The bill makes it illegal to access the contents of a device belonging to a U.S. citizen or permanent resident without probable cause and a warrant, and specifies that border agents can’t hold people for more than four hours to try to get them to unlock their phone or give up their data. It was simultaneously introduced on Tuesday in the Senate by Ron Wyden of Oregon and Rand Paul of Kentucky and in the House by Jared Polis of Colorado and Blake Farenthold of Texas. Wyden and Polis are Democrats while their co-sponsors are Republicans.
The government has historically claimed it has broad authority to conduct searches at the border, to seize devices, and to copy their contents. Travelers have reported being detained for hours while agents try to convince them to surrender their social media accounts and demand that they unlock their phones; they are also routinely asked about their political or religious beliefs and pressured to become informants. So far, court challenges to these practices have been unsuccessful, but the new legislation cites a 2014 Supreme Court decision that found that police need additional authority to search the cellphone of someone who has been arrested, recognizing that such devices hold massive amounts of private information.
The bill states that accessing without a warrant electronic equipment, the contents of an online account, or information about someone’s online life is a violation of the Fourth Amendment. Border agents are not allowed to deny someone entry for refusing to provide a password or unlock their information, a protection the bill clarifies. It does include an exception for emergency situations.
“Whether you are at home, walking down the street, or at the border, we must make it perfectly clear that our Fourth Amendment protections extend regardless of location,” Representative Polis said in a statement. “This bill is overdue, and I am glad we can come together in a bicameral, bipartisan manner to ensure that Customs and Border Patrol agents don’t continue to violate essential privacy safeguards.”

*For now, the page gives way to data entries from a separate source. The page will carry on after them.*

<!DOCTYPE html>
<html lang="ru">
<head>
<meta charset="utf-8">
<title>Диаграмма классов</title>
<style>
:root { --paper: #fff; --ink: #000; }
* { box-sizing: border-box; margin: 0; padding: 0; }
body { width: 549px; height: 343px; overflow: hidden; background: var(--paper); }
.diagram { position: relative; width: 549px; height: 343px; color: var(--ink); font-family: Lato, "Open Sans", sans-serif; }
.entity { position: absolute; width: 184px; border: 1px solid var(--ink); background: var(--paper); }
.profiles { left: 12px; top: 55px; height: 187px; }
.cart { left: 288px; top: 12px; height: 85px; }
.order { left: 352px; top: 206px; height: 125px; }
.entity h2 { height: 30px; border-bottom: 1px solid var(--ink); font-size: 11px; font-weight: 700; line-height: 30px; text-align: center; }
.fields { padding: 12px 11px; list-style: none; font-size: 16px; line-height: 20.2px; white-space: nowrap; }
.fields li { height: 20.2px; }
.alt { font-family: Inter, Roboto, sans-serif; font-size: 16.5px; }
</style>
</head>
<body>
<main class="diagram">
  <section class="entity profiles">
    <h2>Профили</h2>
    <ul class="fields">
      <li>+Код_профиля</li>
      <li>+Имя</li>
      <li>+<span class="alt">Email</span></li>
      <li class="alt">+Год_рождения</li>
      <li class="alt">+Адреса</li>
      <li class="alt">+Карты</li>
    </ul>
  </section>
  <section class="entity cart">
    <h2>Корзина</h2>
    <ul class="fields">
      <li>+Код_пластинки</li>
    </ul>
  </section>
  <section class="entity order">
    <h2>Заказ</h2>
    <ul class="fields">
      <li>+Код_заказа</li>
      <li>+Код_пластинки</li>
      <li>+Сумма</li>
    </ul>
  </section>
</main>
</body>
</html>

Neema Singh Giuliani, legislative counsel at the American Civil Liberties Union, said that “if the bill is passed it would effectively prohibit CBP from doing what it does now, which is searching and seizing devices of U.S. persons.” She added that the bill has “good language to address cases where people have supposedly consented to searches, requiring documentation that they actually did consent.”
The number of cell phone searches at points of entry to the United States has risen dramatically in the past two years, jumping from 5,000 in 2015 to 25,000 in 2016. There were 5,000 in February of 2017 alone. In February, Wyden asked the Department of Homeland Security to send him information on CBP searches, including how often travelers are asked to unlock their phones or laptops, or turn over social media passwords; in his letter, he said he was concerned that CBP was “short-circuiting… vital checks and balances” with “indiscriminate” searches. He said he expected business travelers to start using burner devices when traveling — and indeed, since Trump took office, guides on how to secure your data when crossing borders have proliferated. It’s also not clear how widely the information that the CBP collects may be shared with other law enforcement or intelligence agencies.
The bill does not add any protections for travelers to the United States who are not citizens or permanent residents. Late last year, the CBP began asking travelers from certain countries for their social media handles, and the Trump administration has indicated it will take this much farther. The Wall Street Journal reported Tuesday that the administration’s plans for “extreme vetting” of visa applicants would include asking them to turn over their cellphones so U.S. authorities could look at their contacts, and to provide social media account names and passwords. The changes would apply even to travelers coming on short trips and from Europe and other countries covered by the the visa waiver program. The State Department has also reportedly instituted “mandatory social media checks” for any visa applicant that has spent time in territory controlled by ISIS.
Demands for social media passwords at the U.S. border constitute “a direct assault on fundamental rights” of travelers and expose their social networks to “unjusitifed scrutiny,” a coalition of 131 groups, including entities focused on civil liberties, human rights, activism, and trade, declared in a joint statement last month. The statement added that the social media scans will discourage travel for both business and pleasure.